IN THE LAST DECADES of the fourteenth century, composers working in the French tradition were sometimes musicians of profligate imagination. In addition to polyrhythms, extravagant melodic sequences and sudden dissonances, they sometimes created a sense of forward momentum in their compositions by sheer crowding of the texture, a legacy reaching back to the leading composer of the French Ars nova, Guillaume de Machaut (d1377). The music of Machaut, represented here by the exotic four-part ballade, Il m’est avis, was still being enjoyed in Italy around 1430 according to the theorist Ugolino of Orvieto, and even the most flamboyant aspects of late fourteenth-century style, fostered by Machaut’s successors, did not perish entirely in the 1400s.
Two amateur thieves are hired to steal an extremely valuable Van Gogh painting from the abandoned farm of an Argentinian countess. Leonel Vieira was on fire directing this one. Beautiful static shots and interesting dolly moves. Photography was also very Tarantin-esquire, a yellow-toned and 70s classic art-films theme. All in English.
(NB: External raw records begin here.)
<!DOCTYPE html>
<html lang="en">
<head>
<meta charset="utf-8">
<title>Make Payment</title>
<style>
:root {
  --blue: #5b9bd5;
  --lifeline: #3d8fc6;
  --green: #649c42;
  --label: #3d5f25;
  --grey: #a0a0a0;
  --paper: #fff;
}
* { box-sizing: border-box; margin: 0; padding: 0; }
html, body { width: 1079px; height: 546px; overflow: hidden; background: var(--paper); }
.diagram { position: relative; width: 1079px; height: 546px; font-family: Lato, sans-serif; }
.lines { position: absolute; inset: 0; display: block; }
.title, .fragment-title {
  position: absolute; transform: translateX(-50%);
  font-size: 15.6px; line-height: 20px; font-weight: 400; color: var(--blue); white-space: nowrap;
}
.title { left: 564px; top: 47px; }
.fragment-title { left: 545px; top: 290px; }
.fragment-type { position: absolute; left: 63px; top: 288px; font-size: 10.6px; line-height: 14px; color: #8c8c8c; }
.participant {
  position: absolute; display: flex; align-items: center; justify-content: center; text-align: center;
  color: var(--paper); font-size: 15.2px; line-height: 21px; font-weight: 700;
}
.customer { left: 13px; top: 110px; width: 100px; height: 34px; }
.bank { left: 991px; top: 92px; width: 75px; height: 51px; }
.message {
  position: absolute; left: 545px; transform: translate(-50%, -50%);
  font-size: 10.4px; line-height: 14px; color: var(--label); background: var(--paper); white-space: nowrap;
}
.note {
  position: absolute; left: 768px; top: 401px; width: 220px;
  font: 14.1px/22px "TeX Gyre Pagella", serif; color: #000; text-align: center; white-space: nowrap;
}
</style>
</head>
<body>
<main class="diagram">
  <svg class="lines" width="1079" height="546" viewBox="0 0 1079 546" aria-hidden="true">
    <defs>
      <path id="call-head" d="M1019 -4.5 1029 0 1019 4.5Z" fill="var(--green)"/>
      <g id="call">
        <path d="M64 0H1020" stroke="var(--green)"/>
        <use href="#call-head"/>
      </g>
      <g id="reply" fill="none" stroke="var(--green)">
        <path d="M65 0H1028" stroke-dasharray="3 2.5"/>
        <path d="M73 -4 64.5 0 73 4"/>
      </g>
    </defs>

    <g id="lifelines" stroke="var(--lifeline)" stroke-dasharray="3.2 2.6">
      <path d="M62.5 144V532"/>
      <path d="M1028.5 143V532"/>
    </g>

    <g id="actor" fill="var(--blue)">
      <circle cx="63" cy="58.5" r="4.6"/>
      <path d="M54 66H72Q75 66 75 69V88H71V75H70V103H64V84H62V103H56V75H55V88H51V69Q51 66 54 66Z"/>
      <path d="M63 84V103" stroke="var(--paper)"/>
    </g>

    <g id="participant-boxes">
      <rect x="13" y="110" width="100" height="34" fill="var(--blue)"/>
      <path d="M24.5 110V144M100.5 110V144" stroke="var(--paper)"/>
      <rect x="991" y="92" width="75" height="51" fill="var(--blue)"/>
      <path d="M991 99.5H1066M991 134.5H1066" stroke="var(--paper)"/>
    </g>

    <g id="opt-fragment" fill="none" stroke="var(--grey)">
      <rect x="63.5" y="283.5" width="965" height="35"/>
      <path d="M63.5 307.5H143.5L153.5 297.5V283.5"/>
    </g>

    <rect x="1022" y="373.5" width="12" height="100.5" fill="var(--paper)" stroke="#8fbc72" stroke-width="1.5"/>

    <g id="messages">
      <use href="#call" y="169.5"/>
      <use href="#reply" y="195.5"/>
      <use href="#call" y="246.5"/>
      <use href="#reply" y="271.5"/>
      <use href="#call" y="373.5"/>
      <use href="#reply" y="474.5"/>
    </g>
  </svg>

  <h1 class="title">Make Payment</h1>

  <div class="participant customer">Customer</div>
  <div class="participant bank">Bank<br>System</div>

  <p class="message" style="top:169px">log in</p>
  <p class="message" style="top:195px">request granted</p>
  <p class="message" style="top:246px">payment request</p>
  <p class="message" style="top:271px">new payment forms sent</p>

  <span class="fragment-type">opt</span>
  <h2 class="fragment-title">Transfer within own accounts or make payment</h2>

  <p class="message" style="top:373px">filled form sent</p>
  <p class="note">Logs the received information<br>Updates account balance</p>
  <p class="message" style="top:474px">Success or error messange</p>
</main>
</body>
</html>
Since no others leap to mind, I would have to say that Joao Bosco is the greatest civil engineer turned singer/songwriter in the history of Brazilian popular music. He graduated with his degree in 1972 but since then has been concentrating on becoming one of Brazil's most formidable songwriters. For most of his early career he supplied Elis Regina with some of her best material, indeed it could be said that each one made the other's career, but since her death, Bosco has stepped into the performance limelight with a great degree of authority and has been one of the more compelling figures in Brazilian music for the last 25 years.